Memorial Honors Chatham Lamplighter

Article and photographs by Susan Worley, Staff Writer, from The Star-Tribune, Chatham, Virginia, August 10, 2005. Used with permission.

Unveiling of Joe White Memorial

Frances Hurt and Henry Mitchell (Joe White Memorial Committee members), Robert Hanson (Chatham's Director of Public Works), and Sherman Calloway (Town Crew Supervisor) unveiled the Joe White memorial lamp.


A lighted lamp post was dedicated Monday afternoon in memory of long time Chatham town employee Joe White.

The memorial is a likeness of White as he looked when he lit the lanterns along Main Street year after year during Christmas in Colonial Chatham.

“It is an honor for me to be a part of this ceremony,” said Del. Robert Hurt, speaking to about 50 people gathered in front of Chatham Town Hall.

“I grew up on Main Street and remember Joe White with such fondness. He was thoughtful and cheerful and asked nothing in return. He was someone who gave so much and asked so litt.e”

Reba Motley indicated her friendship with Joe, and everybody called him Joe, lasted 48 years.

“There are no words to describe someone as gentle and kind as this man. If you knew him, you know what I mean,” said Mrs. Motley.

He never took a vacation, rested, played or had fun, she explained. It wasn't in his nature. He was the epitome of honesty, took pride in owning his home, and loved his job with the town.

He also took pride in the holiday lamp lighting job. He didn't consider it a chore, but a position of great responsibility. It was as if he was in charge of the town's Christmas spirit. If the lanterns were not lighted, the season did not glow.

“He was generous to a fault and was always willing to help,” added Mrs. Motley.

Chatham First President Gregg Vickrey thanked everyone who donated so generously to the memorial.

Langhorne Jones, president of the Pittsylvania Historical Society, expressed how much the lamp lighting effort of a single person like Joe meant to the annual Christmas celebration in town.

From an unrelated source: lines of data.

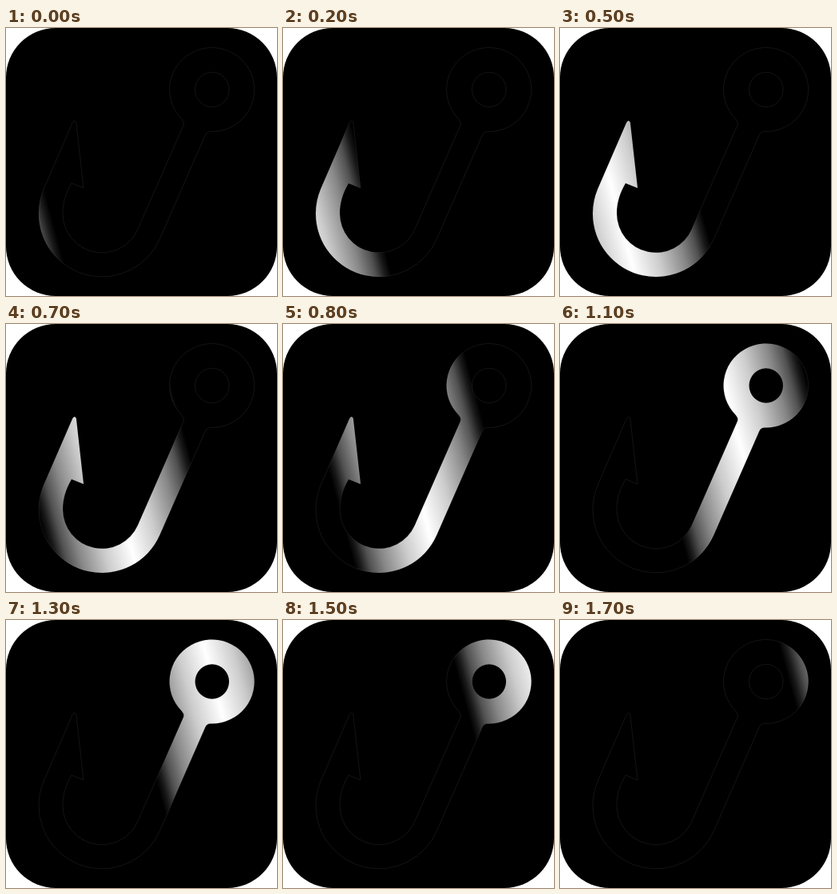
An HTML page for the animation above (1800 ms loop, 339 by 335 pixels).

```html
<!DOCTYPE html>
<html lang="en">
<head>
<meta charset="utf-8">
<title>Hook shimmer</title>
<style>
  html, body { margin: 0; width: 100%; height: 100%; overflow: hidden; background: #fff; }
  svg { display: block; width: 100vw; height: 100vh; }
</style>
</head>
<body>
<svg viewBox="0 0 339 335" preserveAspectRatio="none">
  <defs>
    <linearGradient id="shine" gradientUnits="userSpaceOnUse"></linearGradient>
    <path id="hook" fill-rule="evenodd" d="
      M47.3 201 L83.3 118 Q86 114 87.8 118 L97 200 L82 194
      C75 206 71 218 71 232
      A49 49 0 0 0 164.8 251.7
      L222 121.5 Q223.5 118 220 114
      A53 52.5 0 1 1 257 129.5
      Q251 129 249 134.5
      L192.3 263.8
      A79 79 0 0 1 41 232
      Q41 216 47.3 201 Z
      M236.5 77 a21.3 21.7 0 1 0 42.6 0 a21.3 21.7 0 1 0 -42.6 0 Z"/>
  </defs>
  <rect width="339" height="335" rx="62"/>
  <use href="#hook" fill="none" stroke="#1a1a1a" stroke-width="0.8"/>
  <use href="#hook" fill="url(#shine)"/>
</svg>
<script>
  const LOOP = 1800, STEP = 100, HALF = 105, SLANT = 0.27, MID_Y = 168;
  const shine = document.getElementById('shine');

  // Brightness by distance from the edge of the band, mirrored about its peak.
  const rise = [[0, 0], [8, 0.1], [20, 0.32], [38, 0.53], [70, 0.8], [HALF, 1]];
  const fall = rise.slice(0, -1).reverse().map(([d, a]) => [2 * HALF - d, a]);
  for (const [d, a] of rise.concat(fall)) {
    const stop = document.createElementNS('http://www.w3.org/2000/svg', 'stop');
    stop.setAttribute('offset', d / (2 * HALF));
    stop.setAttribute('stop-color', '#fff');
    stop.setAttribute('stop-opacity', a);
    shine.append(stop);
  }

  // Time and position of the leading edge.
  const path = [[0, 39], [200, 98], [500, 161], [600, 200], [800, 263],
                [1000, 308], [1300, 389], [1700, 521], [1800, 554]];

  function edgeAt(t) {
    const i = path.findIndex(([end]) => t < end);
    const [t0, x0] = path[i - 1], [t1, x1] = path[i];
    return x0 + (x1 - x0) * (t - t0) / (t1 - t0);
  }

  function draw(time) {
    const t = Math.floor((time % LOOP) / STEP) * STEP;
    const x = edgeAt(t) - 2 * HALF;
    const run = 2 * HALF / (1 + SLANT * SLANT);
    shine.setAttribute('x1', x);
    shine.setAttribute('y1', MID_Y);
    shine.setAttribute('x2', x + run);
    shine.setAttribute('y2', MID_Y - SLANT * run);
  }

  let start;
  function tick(now) {
    start ??= now;
    draw(Math.max(0, now - start));
    requestAnimationFrame(tick);
  }
  draw(0);
  requestAnimationFrame(tick);
</script>
</body>
</html>
```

No one ever worried that the job would not get done. Joe saw to it.

Chatham Mayor George Haley accepted the memorial on behalf of the town, council and citizens of Chatham.

“Joe is gone, but he is certainly not forgotten,” said Haley.


Frances Hurt and Henry Mitchell with Joe White Memorial

Frances Hallam Hurt and Henry Mitchell admire the Joe White Memorial lamp post which was dedicated Monday afternoon, August 8, 2005.


Frances Hallam Hurt helped Joe in the early days of lighting lanterns.

“My job was to hold the scissors and tape,” said Mrs. Hurt, “and it was a great time to get to know someone.

“He was a generous man, and honest hard worker and dependable. I wish I could be more like Joe. I wish we would all be more like Joe,” she added.

He became ill several months before his death in November 2003 and people showered him with food and well wishes.

“He knew how we felt about him” she continued. “He loved the town and we loved him.”

Sponsors of the memorial were Chatham First, Pittsylvania Historical Society, and many individual contributors.

The Joe White Memorial Committee which developed the idea was Frances Hurt, Reba Motley, and Henry Mitchell, who designed the silhouette.

Lewis Turner and staff at Danville Wrought Iron produced the memorial that is located near the entrance of Town Hall.



This website is sponsored by Mitchells Publications and the Sims-Mitchell House B&B, Chatham, Virginia.